Global Poverty in 500 Words

Posted on September 25th, 2019

Global Poverty in 500 Words

Global Poverty in 500 Words

One of The Etho's central goals is to learn about, and to help educate others on, the issues at stake in Fast Fashion. At its core is the issue of global poverty. There is no way that the problem of poverty on any scale can be boiled down to 500 words (let alone the 446 available after this first paragraph). So while not comprehensive, this post will define poverty, outline universally used benchmarks for wealth, distinguish inequality from poverty, and finally, provide some suggestions for taking action to curb global poverty.

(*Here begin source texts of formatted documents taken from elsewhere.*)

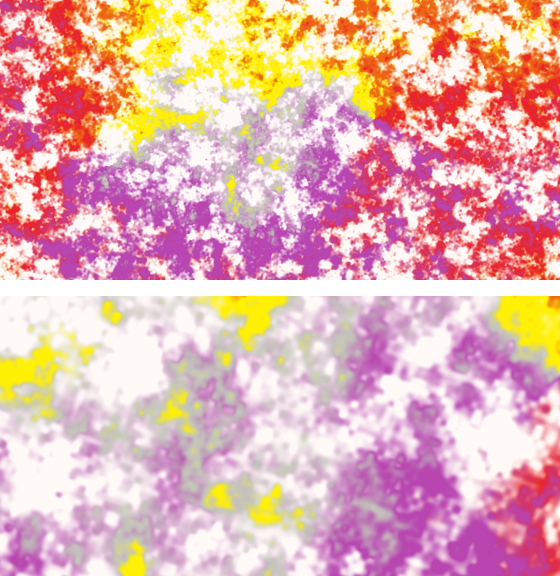
Top: the whole. Bottom: its middle third, enlarged.
Write a WebGL 1 fragment shader that draws this background.

```glsl
precision highp float;

uniform vec2 u_resolution;

const float HUE_CYCLE = 5.0;
const float TAU = 6.2831853;

float hash(vec2 cell) {
  return fract(sin(dot(cell, vec2(127.1, 311.7))) * 43758.5453);
}

float valueNoise(vec2 p) {
  vec2 cell = floor(p);
  vec2 f = fract(p);
  f = f * f * (3.0 - 2.0 * f);
  float low = mix(hash(cell), hash(cell + vec2(1.0, 0.0)), f.x);
  float high = mix(hash(cell + vec2(0.0, 1.0)), hash(cell + vec2(1.0)), f.x);
  return mix(low, high, f.y);
}

// Normalised fractal noise; a higher gain gives a rougher grain
float fbm(vec2 p, float gain) {
  float sum = 0.0;
  float total = 0.0;
  float amplitude = 1.0;
  for (int octave = 0; octave < 4; octave++) {
    sum += amplitude * valueNoise(p);
    total += amplitude;
    amplitude *= gain;
    p = mat2(1.6, 1.2, -1.2, 1.6) * p + 17.3;
  }
  return sum / total;
}

// Angle around a centre, measured in steps of the pigment cycle
float swirl(vec2 p, vec2 center) {
  vec2 d = p - center;
  return atan(d.y, d.x + 1e-5) * HUE_CYCLE / TAU;
}

// Cyclic ramp: red, orange, yellow, grey, purple and back to red
vec3 pigment(float hue) {
  vec3 red = vec3(0.91, 0.14, 0.16);
  vec3 orange = vec3(0.93, 0.40, 0.08);
  vec3 yellow = vec3(1.0, 0.94, 0.02);
  vec3 grey = vec3(0.77, 0.77, 0.74);
  vec3 purple = vec3(0.72, 0.27, 0.69);
  hue = mod(hue, HUE_CYCLE);
  vec3 color = mix(red, orange, smoothstep(0.0, 0.7, hue));
  color = mix(color, yellow, smoothstep(0.8, 1.5, hue));
  color = mix(color, grey, smoothstep(1.9, 2.5, hue));
  color = mix(color, purple, smoothstep(2.4, 3.4, hue));
  return mix(color, red, smoothstep(3.8, HUE_CYCLE, hue));
}

// Broad bands of pigment turning around two opposite swirls
float hueField(vec2 p) {
  vec2 warp = vec2(fbm(p * 3.0 + 4.7, 0.6), fbm(p * 3.0 + 31.2, 0.6)) - 0.5;
  vec2 q = p + 0.6 * warp;
  float bands = swirl(q, vec2(1.4, 0.5)) - swirl(q, vec2(0.45, 0.5));
  float drift = fbm(p * 3.2 + 58.1, 0.5) - 0.5;
  float grain = fbm(p * 20.0 + 83.6, 0.7) - 0.5;
  return 0.1 + bands + 2.8 * drift + 1.6 * grain;
}

void main() {
  vec2 p = gl_FragCoord.xy / u_resolution.y;

  // Small ragged flecks, with a faint broad change in density
  float flecks = fbm(p * 15.0 + 12.4, 0.82);
  float broad = valueNoise(p * 5.0 + 7.9) - 0.5;
  float density = flecks + 0.08 * broad;
  float coverage = smoothstep(0.35, 0.60, density);

  // Thin pigment shifts along the ramp, giving rosy and cream fringes
  float thinness = 0.53 - density;
  vec3 color = pigment(hueField(p) + 3.0 * thinness);

  vec3 paper = vec3(1.0, 0.98, 0.97);
  gl_FragColor = vec4(mix(paper, color, coverage), 1.0);
}
```
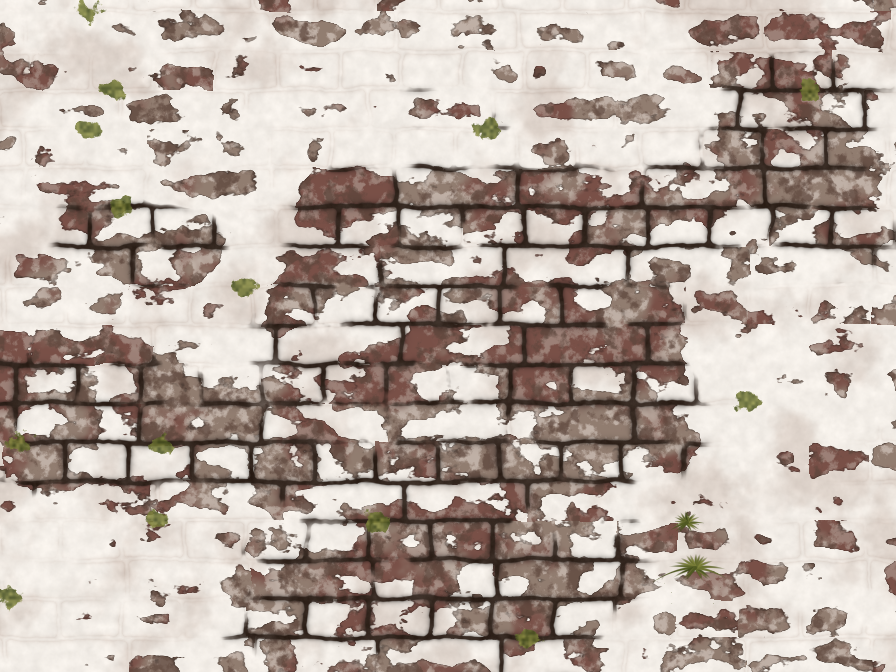
Write a Shadertoy shader that draws this texture.

```glsl
const float ROW_HEIGHT = 0.0583;
const float FIRST_JOINT = 0.0503;
const float STRETCHER = 0.184;
const float BOND_SHIFT = 0.39;
const float JOINT_HALF = 0.0029;
const float CORNER = 0.006;
const int MOSS_COUNT = 14;
const int BLADE_COUNT = 19;

const vec3 LIME = vec3(0.955, 0.935, 0.91);
const vec3 STAIN = vec3(0.80, 0.74, 0.70);
const vec3 LICHEN = vec3(0.75, 0.69, 0.65);
const vec3 CLAY = vec3(0.57, 0.49, 0.44);
const vec3 RED_CLAY = vec3(0.45, 0.27, 0.24);
const vec3 UMBER = vec3(0.36, 0.27, 0.23);
const vec3 JOINT = vec3(0.20, 0.15, 0.12);
const vec3 LEAF_DARK = vec3(0.25, 0.29, 0.10);
const vec3 LEAF_LIGHT = vec3(0.55, 0.56, 0.26);

float hash(vec2 p) {
    vec3 q = fract(p.xyx * vec3(0.1031, 0.1030, 0.0973));
    q += dot(q, q.yzx + 33.33);
    return fract((q.x + q.y) * q.z);
}

float noise(vec2 p) {
    vec2 i = floor(p), f = fract(p);
    f = f * f * (3.0 - 2.0 * f);
    return mix(mix(hash(i), hash(i + vec2(1, 0)), f.x),
               mix(hash(i + vec2(0, 1)), hash(i + 1.0), f.x), f.y);
}

float fbm(vec2 p) {
    float sum = 0.0, amp = 0.516;
    for (int i = 0; i < 5; i++) {
        sum += amp * noise(p);
        p = mat2(1.6, 1.2, -1.2, 1.6) * p + 17.3;
        amp *= 0.5;
    }
    return sum;
}

// Positive inside an ellipse, 1 at its centre
float blob(vec2 p, vec2 centre, vec2 radius) {
    return 1.0 - length((p - centre) / radius);
}

// Where the limewash has weathered down to the joints
float weathering(vec2 p) {
    float r = blob(p, vec2(0.70, 0.42), vec2(0.34, 0.33));
    r = max(r, blob(p, vec2(0.13, 0.375), vec2(0.36, 0.10)));
    r = max(r, blob(p, vec2(0.60, 0.09), vec2(0.27, 0.15)));
    r = max(r, blob(p, vec2(0.82, 0.66), vec2(0.45, 0.10)));
    r = max(r, blob(p, vec2(1.18, 0.76), vec2(0.13, 0.14)));
    r = max(r, blob(p, vec2(0.21, 0.64), vec2(0.16, 0.06)));
    return smoothstep(-0.1, 0.12, r + 1.1 * (fbm(p * 8.0) - 0.5));
}

// Signed distance to the brick face; also returns the brick's id
float brick(vec2 p, out vec2 id) {
    float row = floor((p.y - FIRST_JOINT) / ROW_HEIGHT);
    float width = mod(row, 2.0) < 0.5 ? 0.5 * STRETCHER : STRETCHER;
    float x = (p.x - BOND_SHIFT - 0.06 * (hash(vec2(row + 9.0, 4.0)) - 0.5)) / width;
    id = vec2(floor(x), row) + 40.0;
    vec2 size = vec2(width, ROW_HEIGHT);
    vec2 local = (fract(vec2(x, (p.y - FIRST_JOINT) / ROW_HEIGHT)) - 0.5) * size;
    vec2 q = abs(local) - 0.5 * size + JOINT_HALF + CORNER;
    return length(max(q, 0.0)) + min(max(q.x, q.y), 0.0) - CORNER;
}

// Fan of drooping blades: x is coverage, y is the blade's tint
vec2 tuft(vec2 p, vec2 root, float size, float aa) {
    vec2 result = vec2(0.0);
    for (int i = 0; i < BLADE_COUNT; i++) {
        float rnd = hash(vec2(float(i), root.y * 100.0));
        float angle = mix(-1.1, 4.2, (float(i) + rnd) / float(BLADE_COUNT));
        vec2 dir = vec2(cos(angle), sin(angle));
        vec2 q = p - root;
        float len = size * mix(0.55, 1.0, hash(vec2(rnd * 91.0, 3.0)));
        float h = clamp(dot(q, dir), 0.0, len);
        float dist = length(q + vec2(0.0, 5.0 * h * h) - dir * h);
        float cover = 1.0 - smoothstep(-aa, aa, dist - 0.0022 * (1.0 - h / len));
        result = mix(result, vec2(1.0, rnd), cover);
    }
    return result;
}

void mainImage(out vec4 fragColor, in vec2 fragCoord) {
    vec2 p = fragCoord / iResolution.y;
    float aspect = iResolution.x / iResolution.y;
    float aa = 0.8 / iResolution.y;

    // Uneven courses
    vec2 wobble = vec2(noise(p * 28.0), noise(p * 24.0 + 50.0)) - 0.5;
    vec2 id;
    float d = brick(p + 0.007 * wobble + 0.002 * (noise(p * 130.0) - 0.5), id);
    float depth = clamp(-2.0 * d / ROW_HEIGHT, 0.0, 1.0);
    float worn = weathering(p);
    float rnd = hash(id);

    // Paint loss: brick centres flake first, worn bricks keep islands
    float chip = fbm(p * vec2(17.0, 25.0) + 7.0);
    float sound = max(blob(p, vec2(1.08, 0.31), vec2(0.13, 0.2)),
                      blob(p, vec2(0.10, 0.19), vec2(0.25, 0.12)));
    float flaked = chip + 0.25 * depth + 0.25 * (rnd - 0.5) - 0.70 - 0.3 * max(sound, 0.0);
    float islands = chip - 0.13 * depth + 0.2 * (rnd - 0.5) - 0.39;
    float loss = mix(flaked, islands, worn);
    float bare = smoothstep(-0.012, 0.014, loss);

    // Limewash with faint ledges and stains
    float grime = fbm(p * 11.0 + 31.0);
    float grain = fbm(p * 75.0);
    float ledge = exp(-abs(d) * 350.0) * smoothstep(0.4, 0.65, fbm(p * vec2(6.0, 20.0)));
    vec3 paint = mix(LIME, STAIN, 0.55 * smoothstep(0.48, 0.75, grime) + 0.35 * ledge);
    paint += 0.09 * (grain - 0.5);

    // Weathered brick face
    float redness = smoothstep(0.42, 0.62, grime + 0.3 * (hash(id + 13.0) - 0.5));
    vec3 face = mix(CLAY, RED_CLAY, 0.8 * redness);
    face = mix(face, LICHEN, smoothstep(0.44, 0.66, grain) * (1.0 - 0.5 * redness));
    face = mix(face, UMBER, 0.75 * smoothstep(0.5, 0.3, fbm(p * 55.0 + 80.0)));
    face *= 1.0 - 0.28 * smoothstep(0.05, 0.0, loss);
    vec3 color = mix(paint, face, bare);

    // Open joints and their soft shade
    float open = worn * smoothstep(0.3, 0.46, fbm(p * 14.0 + 60.0));
    color *= 1.0 - 0.4 * open * exp(min(d, 0.0) * 330.0);
    color = mix(color, JOINT + 0.15 * (grain - 0.5), open * smoothstep(-aa, aa, d));

    // Moss lodged along the courses
    for (int i = 0; i < MOSS_COUNT; i++) {
        float k = float(i) + 5.0;
        float course = floor(hash(vec2(k, 2.0)) * 17.0);
        vec2 centre = vec2(aspect * hash(vec2(k, 8.0)), FIRST_JOINT + ROW_HEIGHT * course);
        float clump = blob(p, centre, vec2(0.022, 0.016)) + 1.6 * (grain - 0.5);
        color = mix(color, mix(LEAF_DARK, LEAF_LIGHT, noise(p * 190.0)),
                    0.85 * smoothstep(0.1, 0.3, clump));
    }

    // Grass rooted in a joint
    vec2 grass = tuft(p, vec2(1.035, 0.155), 0.068, aa);
    color = mix(color, mix(LEAF_DARK, LEAF_LIGHT, grass.y), grass.x);
    vec2 sprout = tuft(p, vec2(1.022, 0.222), 0.03, aa);
    color = mix(color, mix(LEAF_DARK, LEAF_LIGHT, sprout.y), sprout.x);

    fragColor = vec4(clamp(color, 0.0, 1.0), 1.0);
}
```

Poverty, as defined by Merriam-Webster, is “the state of one who lacks a usual or socially acceptable amount of money or material possessions.” Of course, “a usual or socially acceptable amount of money or material possessions” looks differently in Austin, Texas, U.S.A., compared to Rawalpindi, Pakistan or Santiago, Chile. These countries' currencies each have different buying powers or purchasing power parity (PPP). PPP means that if all goods were bought in a common currency (let's say the dollar) their price levels would be roughly equal in the long-term across economic regions. (E.g., a Big Mac should cost roughly the same proportion or ratio of money across different currencies). That is not the case. What happens in reality, however, is that Big Mac costs $1 in the United States and the equivalent of $2 in France. The PPP exchange rate in this example is 1:2.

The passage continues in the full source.